Congratulations – you’ve got a job offer! Now is your moment to make your case for part-time or flexible working.
If the position was advertised as open to flexible hours or part-time, or if the topic arose in the interview stages, your employer will be expecting to thrash out the details. But if the job wasn’t advertised as flexible, and it didn’t feel appropriate to ask at interview, now’s the time.
We know that negotiating isn’t easy, especially if you’re feeling nervous that your request might be rejected and you might lose the job offer. The process involves preparation, strategy and a steady nerve. But none of that means you shouldn’t give it a go, or that the employer won’t get on board with your request.
Here’s our step-by-step guide to help you get what you want:
Show your enthusiasm
First things first: thank the hiring manager for the job offer. Impress upon them how happy you are to have got the role and how excited you are at the prospect of working for the company. Then say that, before accepting the offer, you’d like to have a conversation about flexible working.
Think of flexible working as a benefit, just like the salary

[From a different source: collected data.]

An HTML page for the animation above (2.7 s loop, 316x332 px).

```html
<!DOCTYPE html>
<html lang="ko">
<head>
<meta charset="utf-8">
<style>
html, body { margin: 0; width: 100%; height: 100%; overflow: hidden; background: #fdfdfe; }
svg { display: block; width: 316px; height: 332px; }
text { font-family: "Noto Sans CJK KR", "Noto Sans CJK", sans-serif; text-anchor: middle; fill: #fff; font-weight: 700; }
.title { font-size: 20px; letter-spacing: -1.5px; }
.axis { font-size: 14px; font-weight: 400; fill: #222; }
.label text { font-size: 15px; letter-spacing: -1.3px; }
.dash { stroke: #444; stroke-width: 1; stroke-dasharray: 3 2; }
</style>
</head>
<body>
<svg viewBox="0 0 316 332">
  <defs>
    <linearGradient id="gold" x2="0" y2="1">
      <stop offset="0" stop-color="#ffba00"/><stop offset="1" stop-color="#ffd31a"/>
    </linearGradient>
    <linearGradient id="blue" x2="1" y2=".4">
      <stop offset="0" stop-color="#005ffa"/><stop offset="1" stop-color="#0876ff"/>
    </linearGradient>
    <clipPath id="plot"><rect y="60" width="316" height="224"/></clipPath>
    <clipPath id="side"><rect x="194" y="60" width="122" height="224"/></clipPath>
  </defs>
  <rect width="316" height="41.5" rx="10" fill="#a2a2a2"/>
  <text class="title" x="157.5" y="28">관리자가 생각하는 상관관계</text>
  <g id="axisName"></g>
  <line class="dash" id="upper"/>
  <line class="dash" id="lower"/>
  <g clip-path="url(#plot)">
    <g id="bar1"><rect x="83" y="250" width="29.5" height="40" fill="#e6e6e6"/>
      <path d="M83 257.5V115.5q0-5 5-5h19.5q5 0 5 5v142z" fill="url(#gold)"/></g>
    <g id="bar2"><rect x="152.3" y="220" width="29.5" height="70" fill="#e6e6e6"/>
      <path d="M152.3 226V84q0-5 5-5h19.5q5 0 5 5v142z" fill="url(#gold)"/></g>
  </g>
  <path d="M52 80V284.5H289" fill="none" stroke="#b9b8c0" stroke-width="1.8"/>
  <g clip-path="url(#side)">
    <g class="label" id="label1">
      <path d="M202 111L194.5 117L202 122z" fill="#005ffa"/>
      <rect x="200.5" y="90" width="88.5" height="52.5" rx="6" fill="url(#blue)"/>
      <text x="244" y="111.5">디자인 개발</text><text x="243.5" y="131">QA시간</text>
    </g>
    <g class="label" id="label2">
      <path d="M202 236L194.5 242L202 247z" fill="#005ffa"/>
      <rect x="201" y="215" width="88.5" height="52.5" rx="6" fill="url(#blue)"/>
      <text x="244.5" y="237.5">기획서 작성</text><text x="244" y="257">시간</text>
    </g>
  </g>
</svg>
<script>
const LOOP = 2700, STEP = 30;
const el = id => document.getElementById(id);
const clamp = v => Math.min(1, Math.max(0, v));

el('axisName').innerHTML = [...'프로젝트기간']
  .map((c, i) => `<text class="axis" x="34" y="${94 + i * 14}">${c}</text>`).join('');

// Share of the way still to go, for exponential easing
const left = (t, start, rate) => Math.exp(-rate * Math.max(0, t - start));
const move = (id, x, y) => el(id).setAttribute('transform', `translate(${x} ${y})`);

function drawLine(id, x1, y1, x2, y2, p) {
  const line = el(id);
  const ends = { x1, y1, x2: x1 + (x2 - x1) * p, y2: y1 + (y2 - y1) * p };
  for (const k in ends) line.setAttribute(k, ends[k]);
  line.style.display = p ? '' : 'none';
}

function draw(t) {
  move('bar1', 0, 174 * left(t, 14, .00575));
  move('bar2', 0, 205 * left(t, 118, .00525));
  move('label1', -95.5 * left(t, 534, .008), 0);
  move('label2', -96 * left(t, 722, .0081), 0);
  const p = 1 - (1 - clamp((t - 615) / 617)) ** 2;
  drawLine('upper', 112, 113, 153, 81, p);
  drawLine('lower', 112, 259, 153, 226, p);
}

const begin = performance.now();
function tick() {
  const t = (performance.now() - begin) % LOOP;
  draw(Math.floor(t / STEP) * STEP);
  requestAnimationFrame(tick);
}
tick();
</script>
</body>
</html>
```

Have an idea in your head of what you want, what the employer will want, and be prepared to meet somewhere in the middle. We know that 9 in 10 UK managers are open to flexible working for the right candidate and, as you’ve just been offered the job, you can safely assume that means you.
Offer a solution, not a problem
Package your need for flexible working as something that will work well for the role, and find ways to back-up your case.
For example, have you worked part-time or flexibly in previous roles, and can you explain how successful it was? Can you suggest that working from home for certain tasks will make you more productive? Will working remotely permit you to start earlier or perhaps stay connected later? Present your need for flexible working as something that will benefit the employer.
And remember, you don’t need to explain all your reasons for wanting to work part-time or flexibly. Negotiating flexibility isn’t about the why – it’s about the how.
It’s all in the pitch
Reaching an arrangement you’re happy with will depend just as much on the way you negotiate, as what you’re actually negotiating. Be confident, calm, straightforward and definitely not emotional, even if you feel there’s a lot riding on this. Practise your pitch beforehand, because it’s all in the delivery – if you don’t sound like you believe this is a good idea which can work, the employer certainly won’t.
Be flexible about your flexibility
Finally, remember negotiation is a two-way street. Your need to work flexibly may be your priority, but it won’t be the employer’s. So can you meet them halfway? For example, would you be able to flex the hours you work from time to time, if the business needs it? Could you start off working full-time, with the agreement that you’ll move to a four day week once you’re settled in the role?
In short, have a conversation and reach a compromise. It will show willing to your employer, which is an attitude they will thank you for. And it will make it more likely that you’ll get the flexible or part-time job you really want.